As part of the most farm political protest since the Great Depression, angered American farmers Wednesday are to begin their long-promised strike against the federal policies they say are destroying not only their well-being but also a way of life.
The number of farmers nationwide who plan to commit themselves to selling no more and buying no more until they get higher prices for their crops and livestock is unknown. Born only 90 days ago it is the latest in a string of 20th-century farm withholding actions, none of which has succeeded in achieving higher prices.
This one, which follows scores of farmer rallies and tractor parades designed to win public support for the cause, comes at a time of dwindling farm population, of diminished farm political power and what the farmers see as insensitivity to their plight on the part of the 56 people fed by each American farmer.
This strike reaction is to economics and emotion, and many of the farmers see their plight as largely based in their reduced numbers as well as in the increased harvests that have depressed prices.
"Many American farmers feel they are forgotten," said Agriculture Department historian Wayne Rasmussen. "They still feel there is something different about farming - that they are producing what everyone needs and they are the butt of jokes and low prices."
"We're not second-rate citizens," says Wayne Ballard, 31, who has lost $15,000 on the past two grain crops. "And we're not gonna live like one."
"You're damned right," affirms Terry Freed, a 27-year-old seed dealer who says he was driven out of farming "What burns me up is the priorities in this nation are all out of shape. People buy mobile homes and take vacations and go to the mountains on weekends - now just how bad do you need to go skiing and how bad do you need to eat?"
But outside of the headquarters of the American Agriculture Movement here and the supporters it has won over, there is little belief that this strike will seriously affect food supplies or prices and that it is more of a political act designed to win higher prices in federal farm programs.
"The point is this," said Theodore Salutos, a historian on farm organizations at the University of California at Los Angeles. "If this were a withholding movement, this is one poor time of year to have a withholding movement. You do it in the spring of at harvest time. Not at Christmas time."
Even as a movement to take foodstuffs off the market, such actions have historically proven ineffective. From the 1904 burning of cotton in Texas every Saturday cover a period of weekd to the potato burning and calf slaughters of the 1970s, no effort has been successful in obtaining higher prices for more than short periods, according to a history of farm strikes prepared by Rasmussen.
Even the Farm Holiday Strike of the early 1930s, led by Milo Reno, failed to raise prices, but apparently helped influence action by state and federal governments of help farmers.
The current strike movement, Rasmussen said, "has not matched the Farm Holiday, but it's getting there. They are the strongest political force since the Farm Holiday."
Undeterred, though, the farmers here made final preparations today for their strike, although no one could say what would happen immediately. This year's crops are either harvested or in the ground for spring reaping, and there is a two-year domestic supply of wheat in storage. Most farmers, too, apparently quit buying nonessentials months ago for lack of cash.

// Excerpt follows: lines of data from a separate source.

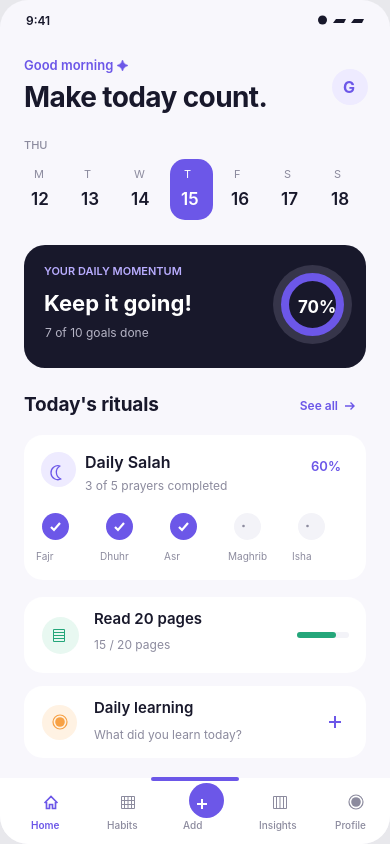
<!DOCTYPE html>
<html lang="en">
<head>
<meta charset="utf-8">
<title>Daily rituals</title>
<style>
:root {
  --page: #e8e8ec;
  --screen: #f8f7fc;
  --card: #ffffff;
  --ink: #18182b;
  --muted: #8c8b9e;
  --violet: #6c57e8;
  --violet-soft: #eeebff;
  --lilac: #b9adff;
  --ring-track: #36354a;
  --green: #24a67a;
  --green-soft: #e8f8f1;
  --orange: #f7a145;
  --orange-soft: #fff2e3;
  --idle: #f3f3f8;
}
* { box-sizing: border-box; margin: 0; padding: 0; }
html, body { width: 390px; height: 844px; overflow: hidden; background: var(--page); }
body { font-family: Inter, "Open Sans", sans-serif; color: var(--ink); }
a { color: inherit; text-decoration: none; }
svg { display: block; }
ul { list-style: none; }
.screen { width: 390px; height: 844px; display: flex; flex-direction: column; background: var(--screen); border-radius: 28px; overflow: hidden; }
.status { height: 40px; padding: 0 26px; display: flex; align-items: center; justify-content: space-between; font-size: 12px; font-weight: 600; }
.header { height: 90px; padding: 16px 22px 0 24px; display: flex; justify-content: space-between; }
.greeting { display: flex; align-items: center; gap: 4px; font-size: 13px; line-height: 18px; font-weight: 600; color: var(--violet); }
h1 { margin-top: 5px; font-size: 28px; line-height: 36px; font-weight: 700; letter-spacing: -.6px; white-space: nowrap; }
.avatar { width: 36px; height: 36px; margin-top: 13px; border-radius: 50%; background: var(--violet-soft); color: var(--violet); font-size: 16px; font-weight: 700; line-height: 37px; text-align: center; padding-right: 2px; }
.weekday { height: 29px; padding-left: 24px; font-size: 11px; line-height: 31px; font-weight: 500; color: var(--muted); }
.week { height: 61px; padding-left: 20px; display: grid; grid-template-columns: repeat(7, 50px); }
.day { width: 43px; padding-top: 7px; border-radius: 15px; }
.day span { display: block; padding-left: 14px; font-size: 11px; line-height: 17px; color: var(--muted); }
.day b { display: block; padding-left: 11px; margin-top: 4px; font-size: 17px; line-height: 24px; font-weight: 600; }
.day.today { background: var(--violet); color: #fff; }
.day.today span { color: #fff; }
.momentum { height: 123px; margin: 25px 24px 0; padding: 18px 14px 0 20px; display: flex; justify-content: space-between; border-radius: 21px; background: var(--ink); color: #fff; }
.momentum .label { font-size: 11px; line-height: 16px; font-weight: 600; color: var(--lilac); }
.momentum h2 { margin-top: 9px; font-size: 22px; line-height: 30px; font-weight: 700; white-space: nowrap; }
.momentum .note { margin-top: 7px; padding-left: 1px; font-size: 12px; line-height: 16px; color: #b5b4c5; }
.ring { position: relative; width: 79px; height: 79px; margin-top: 2px; }
.ring b { position: absolute; left: 25px; top: 30px; font-size: 17px; line-height: 24px; font-weight: 700; }
.section-head { height: 67px; padding: 7px 35px 0 24px; display: flex; align-items: center; justify-content: space-between; }
.section-head h2 { font-size: 19px; line-height: 26px; font-weight: 700; letter-spacing: -.15px; }
.section-head a { display: flex; align-items: center; gap: 7px; font-size: 12px; line-height: 16px; font-weight: 600; color: var(--violet); padding-top: 1px; }
.card { margin: 0 24px; border-radius: 19px; background: var(--card); }
.card h3 { font-weight: 600; white-space: nowrap; }
.card p { font-size: 12px; line-height: 16px; color: var(--muted); white-space: nowrap; }
.badge { flex: none; display: grid; place-items: center; border-radius: 50%; }
.prayers { height: 145px; }
.prayers .top { height: 78px; padding: 17px 25px 0 17px; display: flex; }
.prayers .badge { width: 35px; height: 35px; background: var(--violet-soft); color: var(--violet); }
.prayers .text { flex: 1; padding-left: 9px; }
.prayers h3 { font-size: 16px; line-height: 20px; }
.prayers p { margin-top: 6px; }
.percent { margin-top: 5px; font-size: 13px; line-height: 16px; font-weight: 600; color: var(--violet); }
.prayer-list { padding-left: 12px; display: grid; grid-template-columns: repeat(5, 64px); }
.prayer-list span { display: block; margin-top: 8px; font-size: 10px; line-height: 16px; color: var(--muted); }
.mark { width: 27px; height: 27px; margin-left: 6px; }
.row { display: flex; }
.reading { height: 76px; margin-top: 17px; padding: 0 17px 0 18px; align-items: center; }
.learning { height: 72px; margin-top: 13px; padding: 0 25px 0 18px; align-items: center; }
.row .text { flex: 1; align-self: flex-start; }
.row h3 { font-size: 15px; line-height: 20px; }
.reading .badge { width: 37px; height: 37px; background: var(--green-soft); color: var(--green); }
.reading .text { padding: 12px 0 0 15px; }
.reading p { margin-top: 8px; }
.learning .badge { width: 35px; height: 35px; background: var(--orange-soft); color: var(--orange); }
.learning .text { padding: 12px 0 0 17px; }
.learning p { margin-top: 9px; }
.bar { width: 52px; height: 6px; border-radius: 3px; background: var(--idle); }
.bar i { display: block; width: 39px; height: 6px; border-radius: 3px; background: var(--green); }
.tabs { position: relative; height: 66px; margin-top: 20px; padding-left: 31px; display: grid; grid-template-columns: repeat(5, 76px); background: var(--card); color: var(--muted); }
.tabs::before { content: ""; position: absolute; left: 151px; top: -1px; width: 88px; height: 4px; border-radius: 2px; background: var(--violet); }
.tab { padding-top: 14px; font-size: 10px; line-height: 14px; font-weight: 500; }
.tab svg { width: 18px; height: 20px; margin: 0 0 6px 12px; }
.tab.home { color: var(--violet); font-weight: 600; }
.tab.add { padding-top: 5px; }
.tab.add svg { width: 35px; height: 35px; margin: 0 0 0 6px; }
</style>
</head>
<body>
<main class="screen">
  <svg width="0" height="0" style="position:absolute" aria-hidden="true">
    <defs>
      <g id="done">
        <circle cx="13.5" cy="13.5" r="13.5" fill="var(--violet)"/>
        <path d="M9 14l3 3 6-7" fill="none" stroke="#fff" stroke-width="2.2"/>
      </g>
      <g id="pending">
        <circle cx="13.5" cy="13.5" r="13.5" fill="var(--idle)"/>
        <circle cx="9.5" cy="13" r="1.3" fill="var(--muted)"/>
      </g>
      <g id="target">
        <circle cx="9" cy="10" r="7" fill="none" stroke="currentColor" stroke-width="1.2"/>
        <circle cx="9" cy="10" r="4.8" fill="currentColor"/>
      </g>
    </defs>
  </svg>

  <div class="status">
    <span>9:41</span>
    <svg width="46" height="10" aria-hidden="true" fill="var(--ink)">
      <circle cx="4.5" cy="5" r="4.5"/>
      <polygon points="18,4 28,4 26,8 15,8"/>
      <polygon points="36,4 46,4 44,8 33,8"/>
    </svg>
  </div>

  <header class="header">
    <div>
      <p class="greeting">Good morning
        <svg width="11" height="11" aria-hidden="true"><path d="M5.5 0Q6.5 4.5 11 5.5Q6.5 6.5 5.5 11Q4.5 6.5 0 5.5Q4.5 4.5 5.5 0Z" fill="currentColor" stroke="currentColor" stroke-width=".6"/></svg>
      </p>
      <h1>Make today count.</h1>
    </div>
    <a class="avatar" href="#">G</a>
  </header>

  <p class="weekday">THU</p>
  <div class="week">
    <div class="day"><span>M</span><b>12</b></div>
    <div class="day"><span>T</span><b>13</b></div>
    <div class="day"><span>W</span><b>14</b></div>
    <div class="day today"><span>T</span><b>15</b></div>
    <div class="day"><span>F</span><b>16</b></div>
    <div class="day"><span>S</span><b>17</b></div>
    <div class="day"><span>S</span><b>18</b></div>
  </div>

  <section class="momentum">
    <div>
      <p class="label">YOUR DAILY MOMENTUM</p>
      <h2>Keep it going!</h2>
      <p class="note">7 of 10 goals done</p>
    </div>
    <div class="ring">
      <svg width="79" height="79" aria-hidden="true">
        <circle cx="39.5" cy="39.5" r="39.5" fill="var(--ring-track)"/>
        <circle cx="39.5" cy="39.5" r="27.5" fill="var(--ink)" stroke="var(--violet)" stroke-width="8"/>
      </svg>
      <b>70%</b>
    </div>
  </section>

  <div class="section-head">
    <h2>Today's rituals</h2>
    <a href="#">See all
      <svg width="10" height="10" aria-hidden="true"><path d="M0 5H9M5.5 1.5L9 5L5.5 8.5" fill="none" stroke="currentColor" stroke-width="1.4"/></svg>
    </a>
  </div>

  <section class="card prayers">
    <div class="top">
      <div class="badge">
        <svg width="35" height="35" aria-hidden="true"><path d="M19 14A7 7 0 1 0 20 27A7.2 7.2 0 0 1 19 14Z" fill="none" stroke="currentColor" stroke-width="1.3" stroke-linejoin="round"/></svg>
      </div>
      <div class="text">
        <h3>Daily Salah</h3>
        <p>3 of 5 prayers completed</p>
      </div>
      <p class="percent" style="color:var(--violet);font-size:13px">60%</p>
    </div>
    <ul class="prayer-list">
      <li><svg class="mark"><use href="#done"/></svg><span>Fajr</span></li>
      <li><svg class="mark"><use href="#done"/></svg><span>Dhuhr</span></li>
      <li><svg class="mark"><use href="#done"/></svg><span>Asr</span></li>
      <li><svg class="mark"><use href="#pending"/></svg><span>Maghrib</span></li>
      <li><svg class="mark"><use href="#pending"/></svg><span>Isha</span></li>
    </ul>
  </section>

  <section class="card row reading">
    <div class="badge">
      <svg width="37" height="37" aria-hidden="true"><path d="M11.5 12.5H22.5V24.5H11.5ZM11.5 15.5H22.5M11.5 18.5H22.5M11.5 21.5H22.5" fill="none" stroke="currentColor"/></svg>
    </div>
    <div class="text">
      <h3>Read 20 pages</h3>
      <p>15 / 20 pages</p>
    </div>
    <div class="bar"><i></i></div>
  </section>

  <section class="card row learning">
    <div class="badge">
      <svg width="18" height="20" aria-hidden="true"><use href="#target"/></svg>
    </div>
    <div class="text">
      <h3>Daily learning</h3>
      <p>What did you learn today?</p>
    </div>
    <a href="#" aria-label="Add"><svg width="12" height="12" aria-hidden="true"><path d="M0 6H12M6 0V12" stroke="var(--violet)" stroke-width="2"/></svg></a>
  </section>

  <nav class="tabs">
    <a class="tab home" href="#">
      <svg aria-hidden="true"><path d="M1.5 11L8 4.5L14.5 11M3.5 10V16.5H6.5V12.5H9.5V16.5H12.5V10" fill="none" stroke="currentColor" stroke-width="1.7"/></svg>Home</a>
    <a class="tab" href="#">
      <svg aria-hidden="true"><path d="M2.5 4.5H15.5V16.5H2.5ZM2.5 8.5H15.5M2.5 12.5H15.5M5.5 4.5V16.5M9 4.5V16.5M12.5 4.5V16.5" fill="none" stroke="currentColor"/></svg>Habits</a>
    <a class="tab add" href="#">
      <svg aria-hidden="true"><circle cx="17.5" cy="17.5" r="17.5" fill="var(--violet)"/><path d="M8 21H18M13 16V26" stroke="#fff" stroke-width="2"/></svg>Add</a>
    <a class="tab" href="#">
      <svg aria-hidden="true"><path d="M2.5 4.5H15.5V16.5H2.5ZM5.5 4.5V16.5M9 4.5V16.5M12.5 4.5V16.5" fill="none" stroke="currentColor"/></svg>Insights</a>
    <a class="tab" href="#">
      <svg aria-hidden="true"><use href="#target"/></svg>Profile</a>
  </nav>
</main>
</body>
</html>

Several parades and raillies have been scheduled, and merchants in some rural communities plan to shut down to show their support for the farmers on whom they depend so much for their own livlihoods.
Ranchers with livestock fattened and ready for market are expected to keep selling, but American Agriculture hopes they will slow the feeding process to delay future deliveries to market.
What the farmers say they want is full party for their production - a price that would restore their purchasing power to what it was in the early 1900s.
The farmers bitterly attack the 1977 farm bill, saying that it provides price support levels well below what it costs to produce crops.
"We don't have no clout and they won't listen to us," said Vance Alfrey, 35, married and the father of four. "We feel they don't care about us back there [in Washington]."
The U.S. farm population, which was 25 per cent of the nation in 1940, now stands at less thean 4 per cent - 7.8 million people and falling.
Calvin Beale, the Agriculture Department's rural population expert, said, "There are just scores of urban and suburbun members of the House of Representatives who do not have to worry about farmers. They have pressures from consumers to keep food at as cheap a price as possible."
But, says William Nordhaus, a member of the Presidents' Council of Economic Advisers, the farm bloc won major concessions from the administration, which agreed repeadtly to higher price supports in the farm bill.
"I dno't think we've treated thwm unfairly. From the consumers' point of view, we treated the farmer more generously than any other producers in the country." he said.
Sugar farmers, he adds, have received a tariff protection from imports as the steel and television industries have not. Nordhaus says that much of the farmers' agony today slems from readjusting to traditionlly low profits after the boon years of the early 1970s.
But the farmers here sadly realize that those who will benefit the most from the strike, at least in the short run, will be those who do not participate in it and continue to market their goods should prices rise because of the strike.
As Rasmussen, the historian, noted, farm strikes have traditionally failed for the same reason that farmers find themselves producing more than the market can absorb.
That is, no farmer nor any group of farmers, outside of a few specialty crop growers, has been able to control enough production to affect prices.